## DIRECTIONS
Report only the number of lines in the following entries where the word "circle" occurs.

##### WORKING DATA

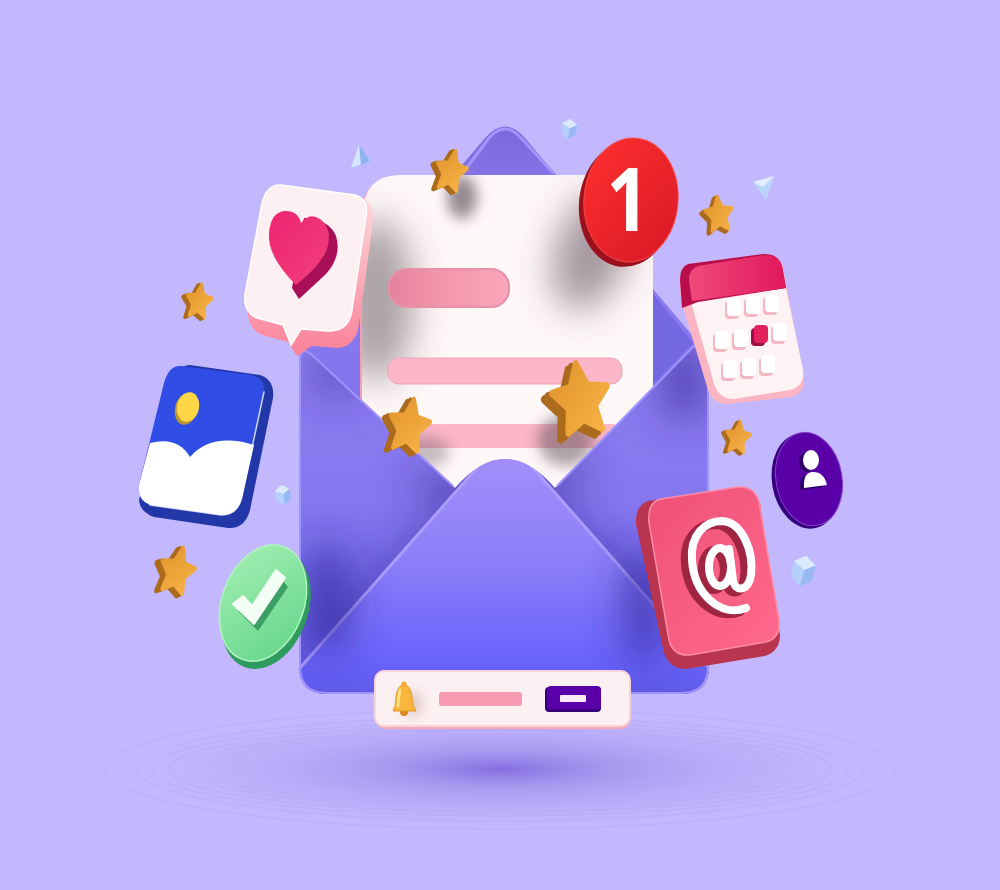
<!DOCTYPE html>
<html lang="en">
<head>
<meta charset="utf-8">
<title>New mail notification</title>
<style>
:root {
  --lilac: #c3b7fe;
  --paper: #fff8f9;
  --blush: #fdf0f2;
  --pink: #fbb6c8;
  --rose: #ff5f86;
  --rose-dark: #b9354f;
  --royal: #304ee6;
  --navy: #2338a8;
  --violet: #5a00a8;
  --violet-dark: #37007c;
  --gold: #f0a53a;
  --gold-dark: #ab6a1c;
}
html, body { margin: 0; height: 100%; overflow: hidden; }
body { width: 1000px; height: 890px; background: var(--lilac); }
svg { display: block; }
.star-side { fill: var(--gold-dark); stroke: var(--gold-dark); stroke-width: 7; stroke-linejoin: round; }
.star-face { fill: url(#goldFace); stroke: url(#goldFace); stroke-width: 6; stroke-linejoin: round; }
.badge-number { font: 700 88px "Noto Sans", "Open Sans", sans-serif; fill: #fff; text-anchor: middle; }
.ripples { fill: none; stroke: #b3a5f3; stroke-opacity: .5; }
.outline { fill: none; stroke: #fff; stroke-linecap: round; stroke-linejoin: round; }
</style>
</head>
<body>
<svg width="1000" height="890" viewBox="0 0 1000 890" role="img" aria-label="Open envelope with a letter, surrounded by app icons and stars">
<defs>
  <radialGradient id="groundShadow">
    <stop offset="0" stop-color="#7a62dc" stop-opacity=".85"/>
    <stop offset=".3" stop-color="#9280e4" stop-opacity=".55"/>
    <stop offset=".7" stop-color="#ab9df2" stop-opacity=".25"/>
    <stop offset="1" stop-color="#c3b7fe" stop-opacity="0"/>
  </radialGradient>
  <linearGradient id="flapBack" x2="0" y2="1"><stop offset="0" stop-color="#7a68dc"/><stop offset=".25" stop-color="#9080f4"/><stop offset="1" stop-color="#7468e4"/></linearGradient>
  <linearGradient id="body" x2="0" y2="1"><stop offset="0" stop-color="#8c7cf0"/><stop offset=".45" stop-color="#8577ee"/><stop offset="1" stop-color="#6059e6"/></linearGradient>
  <linearGradient id="flapFront" x2="0" y2="1"><stop offset="0" stop-color="#a390fa"/><stop offset=".45" stop-color="#8d7ff8"/><stop offset=".85" stop-color="#6a64fb"/><stop offset="1" stop-color="#5f5be9"/></linearGradient>
  <linearGradient id="barFill" x2="1" y2="0"><stop offset="0" stop-color="#e3819c"/><stop offset=".4" stop-color="#f294ac"/><stop offset="1" stop-color="#faa6bb"/></linearGradient>
  <linearGradient id="goldFace" x2="1" y2="1"><stop offset="0" stop-color="#e0942c"/><stop offset="1" stop-color="#f8b347"/></linearGradient>
  <linearGradient id="redFace" x2="1" y2="1"><stop offset="0" stop-color="#ff3030"/><stop offset="1" stop-color="#d81824"/></linearGradient>
  <linearGradient id="heartFace" x2="1" y2="1"><stop offset="0" stop-color="#ee2470"/><stop offset="1" stop-color="#f0407c"/></linearGradient>
  <linearGradient id="pinkSide" x2="0" y2="1"><stop offset="0" stop-color="#fde0e4"/><stop offset="1" stop-color="#fb8098"/></linearGradient>
  <linearGradient id="greenFace" x2="1" y2="1"><stop offset="0" stop-color="#a5f0b4"/><stop offset="1" stop-color="#62d488"/></linearGradient>
  <linearGradient id="roseFace" x2="1" y2="1"><stop offset="0" stop-color="#ee5078"/><stop offset="1" stop-color="#ff6a8c"/></linearGradient>
  <linearGradient id="calendarTop" x2="1" y2="0"><stop offset="0" stop-color="#f04a7c"/><stop offset="1" stop-color="#e0185c"/></linearGradient>
  <filter id="soft" x="-60%" y="-60%" width="220%" height="220%"><feGaussianBlur stdDeviation="18"/></filter>
  <filter id="softSmall" x="-60%" y="-60%" width="220%" height="220%"><feGaussianBlur stdDeviation="7"/></filter>
  <path id="letterShape" d="M400 175H618Q653 175 653 215V480L505 600L362 480V219Q362 175 400 175Z"/>
  <path id="envelopeShape" d="M299 362Q299 345 312 355L455 488Q505 430 555 488L693 347Q709 340 709 362V666Q709 694 681 694H327Q299 694 299 666Z"/>
  <clipPath id="letterClip"><use href="#letterShape"/></clipPath>
  <clipPath id="envelopeClip"><use href="#envelopeShape"/></clipPath>
  <path id="starShape" d="M0-30L9-12L29-9L14 5L18 24L0 15L-18 24L-14 5L-29-9L-9-12Z"/>
  <g id="star">
    <use href="#starShape" class="star-side" x="-9" y="4"/>
    <use href="#starShape" class="star-side" x="-5" y="2"/>
    <use href="#starShape" class="star-face"/>
  </g>
  <g id="cube">
    <path d="M0-12L10-6V6L0 12L-10 6V-6Z" fill="#b5d0fa"/>
    <path d="M0-12L10-6L1-1L-10-6Z" fill="#dbeafe"/>
    <path d="M1-1L10-6V6L0 12Z" fill="#98b9f4"/>
  </g>
  <rect id="day" width="14" height="18" rx="4"/>
</defs>

<rect width="1000" height="890" fill="var(--lilac)"/>

<g id="ground">
  <ellipse cx="500" cy="769" rx="380" ry="62" fill="url(#groundShadow)"/>
  <g class="ripples">
    <ellipse cx="500" cy="769" rx="395" ry="60"/>
    <ellipse cx="500" cy="769" rx="363" ry="52"/>
    <ellipse cx="500" cy="769" rx="348" ry="47"/>
    <ellipse cx="500" cy="769" rx="332" ry="43"/>
    <ellipse cx="500" cy="769" rx="314" ry="39"/>
    <ellipse cx="500" cy="769" rx="296" ry="35"/>
  </g>
</g>

<g id="envelope-back">
  <path d="M299 355L486 137Q505 116 524 137L709 355L505 540Z" fill="url(#flapBack)"/>
  <path d="M462 174L489 138Q505 120 521 138L554 174" fill="none" stroke="#a294fa" stroke-width="3"/>
  <path d="M653 294L693 343L653 384Z" fill="#7467e2"/>
</g>

<g id="letter">
  <use href="#letterShape" fill="#fb9db0" x="-2" y="2"/>
  <use href="#letterShape" fill="var(--paper)"/>
  <g clip-path="url(#letterClip)">
    <g filter="url(#soft)" fill="#5b4a55">
      <ellipse cx="376" cy="300" rx="38" ry="82" opacity=".5"/>
      <ellipse cx="592" cy="250" rx="36" ry="62" opacity=".55" transform="rotate(20 592 250)"/>
    </g>
    <ellipse cx="462" cy="197" rx="15" ry="22" fill="#4d4048" opacity=".6" filter="url(#softSmall)"/>
    <rect x="388" y="268" width="122" height="40" rx="19" fill="url(#barFill)"/>
    <rect x="389" y="269" width="120" height="38" rx="18" fill="none" stroke="#e592a8" stroke-width="2"/>
    <rect x="388" y="358" width="234" height="26" rx="11" fill="var(--pink)" stroke="#f2a2b6"/>
    <rect x="388" y="424" width="234" height="24" rx="10" fill="var(--pink)"/>
    <g filter="url(#softSmall)" fill="#5b4a55">
      <ellipse cx="566" cy="440" rx="28" ry="26" opacity=".5"/>
      <ellipse cx="422" cy="452" rx="28" ry="16" opacity=".35"/>
    </g>
  </g>
</g>

<g id="envelope-front">
  <use href="#envelopeShape" fill="url(#body)"/>
  <g clip-path="url(#envelopeClip)">
    <g filter="url(#soft)" fill="#3d2f9c">
      <ellipse cx="338" cy="372" rx="34" ry="28" opacity=".4"/>
      <ellipse cx="684" cy="380" rx="26" ry="42" opacity=".6"/>
      <ellipse cx="440" cy="485" rx="30" ry="18" opacity=".45"/>
      <ellipse cx="556" cy="470" rx="34" ry="22" opacity=".4"/>
      <path d="M300 650L470 470L540 470L705 650Z" opacity=".45"/>
    </g>
    <path d="M300 668L483 461Q505 434 527 461L709 668V694H299Z" fill="url(#flapFront)"/>
    <path d="M300 668L483 461Q505 434 527 461L709 668" fill="none" stroke="#ab9cfd" stroke-width="3"/>
    <g filter="url(#soft)" fill="#352aa0">
      <ellipse cx="328" cy="600" rx="26" ry="58" opacity=".65"/>
      <ellipse cx="644" cy="608" rx="24" ry="60" opacity=".65"/>
    </g>
  </g>
  <path d="M453 486L312 355Q300 345 300 362V666Q300 693 327 693H681Q708 693 708 666V362Q708 340 693 347L557 486" fill="none" stroke="#a093fb" stroke-width="2"/>
</g>

<g id="notification-bar">
  <rect x="376" y="674" width="254" height="55" rx="9" fill="#f6a9b4"/>
  <rect x="375" y="671" width="255" height="55" rx="9" fill="var(--blush)" stroke="#fbd3da" stroke-width="2"/>
  <ellipse cx="412" cy="704" rx="9" ry="11" fill="#8a6a5a" opacity=".4" filter="url(#softSmall)"/>
  <circle cx="404" cy="712" r="4" fill="#d88a1c"/>
  <path d="M393 711Q396 706 396 697Q397 686 404 684Q411 686 412 697Q412 706 416 711Z" fill="#f8b63c" stroke="#e79a25" stroke-linejoin="round"/>
  <circle cx="404" cy="684" r="2.5" fill="#f3a930"/>
  <path d="M400 690Q398 698 398 706" fill="none" stroke="#ffe08a" stroke-width="3" stroke-linecap="round"/>
  <rect x="439" y="692" width="83" height="14" rx="3" fill="#f79bb2"/>
  <rect x="545" y="687" width="56" height="25" rx="4" fill="var(--violet-dark)"/>
  <rect x="547" y="686" width="54" height="23" rx="4" fill="var(--violet)"/>
  <rect x="560" y="695" width="26" height="7" rx="1" fill="#fbeaf8"/>
</g>

<g id="heart-bubble">
  <path d="M276 187L360 197Q375 202 373 222L359 324Q356 346 338 348L312 346L297 356L288 342L262 335Q246 328 248 306Z" fill="url(#pinkSide)"/>
  <path d="M281 185L355 195Q369 199 366 216L352 310Q349 332 328 331L301 329L291 345L283 325L257 318Q243 312 245 294L262 203Q267 184 281 185Z" fill="var(--blush)" stroke="#fff" stroke-width="1.5"/>
  <path d="M304 218Q330 220 336 236Q342 256 326 274L299 299L292 288Z" fill="#a90f58"/>
  <path d="M296 285Q267 256 269 233Q271 211 286 211Q298 211 301 223Q309 212 320 219Q333 229 327 249Q321 265 296 285Z" fill="url(#heartFace)"/>
</g>

<g id="image-tile">
  <path d="M190 365L260 375Q275 380 273 398L250 510Q245 529 228 528L154 517Q140 512 139 500L170 381Q175 366 190 365Z" fill="var(--navy)"/>
  <path d="M181 366L251 375Q267 379 264 396L241 499Q237 515 221 515L150 505Q137 500 139 485L164 383Q169 365 181 366Z" fill="var(--royal)"/>
  <path d="M150 443Q178 436 190 457Q212 432 254 445L242 499Q237 515 221 515L150 505Q137 500 139 485Z" fill="#fff"/>
  <path d="M264 392L241 499Q237 515 221 515L150 505" class="outline" stroke-width="1.5" stroke-opacity=".75"/>
  <ellipse cx="186" cy="409" rx="11" ry="16" fill="#b9952f" transform="rotate(12 186 409)"/>
  <ellipse cx="188" cy="407" rx="11" ry="15" fill="#ffd646" transform="rotate(12 188 407)"/>
</g>

<g id="check-badge">
  <ellipse cx="266" cy="609" rx="42" ry="62" fill="#2f9a5d" transform="rotate(20 266 609)"/>
  <ellipse cx="263" cy="603" rx="41" ry="60" fill="url(#greenFace)" stroke="#b4f4c2" stroke-width="1.5" transform="rotate(20 263 603)"/>
  <path d="M235 607L244 600L253 608L278 574L285 583L255 627Z" fill="#3c9f63" transform="translate(3 4)"/>
  <path d="M233 604L243 596L252 606L276 570L285 578L254 624Z" fill="#f3fff5" stroke="#f3fff5" stroke-width="2" stroke-linejoin="round"/>
</g>

<g id="count-badge">
  <ellipse cx="627" cy="204" rx="48" ry="63" fill="#9c0f1c" transform="rotate(6 627 204)"/>
  <ellipse cx="631" cy="200" rx="47" ry="62" fill="url(#redFace)" stroke="#f54a4a" transform="rotate(5 631 200)"/>
  <text class="badge-number" transform="translate(628 231) scale(.85 1)">1</text>
</g>

<g id="calendar">
  <path d="M690 264L766 254Q780 254 783 268L804 378Q805 393 791 397L728 404Q713 404 708 390L681 300Q677 270 690 264Z" fill="#fbb4c2"/>
  <path d="M691 302L786 288L803 370Q805 386 790 390L734 399Q719 399 714 384Z" fill="#fff2f4"/>
  <path d="M688 264L763 254Q778 253 782 266L786 288L698 302L682 308L680 280Q680 267 688 264Z" fill="#b80f4c"/>
  <path d="M698 266L764 255Q778 254 782 266L786 288L692 301L689 280Q689 269 698 266Z" fill="url(#calendarTop)"/>
  <g id="days-shade" fill="#f3b8c4" transform="translate(-2 3)">
    <use href="#day" x="727" y="298"/><use href="#day" x="746" y="296"/><use href="#day" x="765" y="294"/>
    <use href="#day" x="715" y="331"/><use href="#day" x="734" y="329"/><use href="#day" x="773" y="323"/>
    <use href="#day" x="723" y="360"/><use href="#day" x="742" y="358"/><use href="#day" x="761" y="355"/>
  </g>
  <g id="days" fill="#fff">
    <use href="#day" x="727" y="298"/><use href="#day" x="746" y="296"/><use href="#day" x="765" y="294"/>
    <use href="#day" x="715" y="331"/><use href="#day" x="734" y="329"/><use href="#day" x="773" y="323"/>
    <use href="#day" x="723" y="360"/><use href="#day" x="742" y="358"/><use href="#day" x="761" y="355"/>
  </g>
  <use href="#day" x="751" y="328" fill="#9c0f45"/>
  <use href="#day" x="754" y="325" fill="#e3215f"/>
</g>

<g id="mail-tile">
  <path d="M648 501L738 488Q755 488 760 503L780 635Q780 651 765 656L686 669Q670 669 664 653L636 524Q635 506 648 501Z" fill="var(--rose-dark)"/>
  <path d="M661 499L738 487Q755 486 759 502L779 620Q781 638 766 642L690 655Q673 656 669 640L649 523Q647 502 661 499Z" fill="url(#roseFace)" stroke="#ff8ca6" stroke-width="1.5"/>
  <g fill="none" stroke-linecap="round">
    <g id="at-sign" stroke="#a02542" stroke-width="10" transform="translate(-6 3)">
      <path d="M746 608C720 618 694 593 692 560C690 535 705 521 722 521C742 522 754 551 751 575C749 591 735 593 733 580L729 549"/>
      <ellipse cx="720" cy="567" rx="11" ry="19"/>
    </g>
    <g stroke="#fff" stroke-width="8">
      <path d="M746 608C720 618 694 593 692 560C690 535 705 521 722 521C742 522 754 551 751 575C749 591 735 593 733 580L729 549"/>
      <ellipse cx="720" cy="567" rx="11" ry="19"/>
    </g>
  </g>
</g>

<g id="profile-badge">
  <ellipse cx="806" cy="481" rx="34" ry="48" fill="var(--violet-dark)" transform="rotate(-10 806 481)"/>
  <ellipse cx="809" cy="479" rx="33" ry="47" fill="var(--violet)" stroke="#8440cc" transform="rotate(-10 809 479)"/>
  <g fill="#2c0064" transform="translate(-4 2)">
    <ellipse cx="811" cy="460" rx="8" ry="10"/><path d="M804 488Q803 472 813 472Q824 472 827 485Z"/>
  </g>
  <g fill="#fff">
    <ellipse cx="811" cy="460" rx="8" ry="10"/><path d="M804 488Q803 472 813 472Q824 472 827 485Z"/>
  </g>
</g>

<g id="stars">
  <use href="#star" transform="translate(581 401) rotate(-8) scale(.95 1.25)"/>
  <use href="#star" transform="translate(409 427) rotate(10) scale(.68 .93)"/>
  <use href="#star" transform="translate(451 172) rotate(12) scale(.52 .72)"/>
  <use href="#star" transform="translate(719 215) rotate(-6) scale(.47 .62)"/>
  <use href="#star" transform="translate(199 302) rotate(8) scale(.44 .6)"/>
  <use href="#star" transform="translate(177 572) rotate(14) scale(.58 .82)"/>
  <use href="#star" transform="translate(738 438) rotate(8) scale(.42 .56)"/>
</g>

<g id="crystals">
  <use href="#cube" transform="translate(569 129) rotate(8) scale(.75 .85)"/>
  <use href="#cube" transform="translate(283 495) rotate(-10) scale(.75 .85)"/>
  <use href="#cube" transform="translate(803 571) rotate(12) scale(1.1 1.3)"/>
  <path d="M359 144L370 161L351 168Z" fill="#d4e6ff"/>
  <path d="M359 144L370 161L361 165Z" fill="#8fb2f2"/>
  <path d="M753 182L774 176L766 200Z" fill="#b9d5fc"/>
  <path d="M753 182L774 176L763 187Z" fill="#e2efff"/>
</g>
</svg>
</body>
</html>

##########

## RESULT FOR THIS TASK
2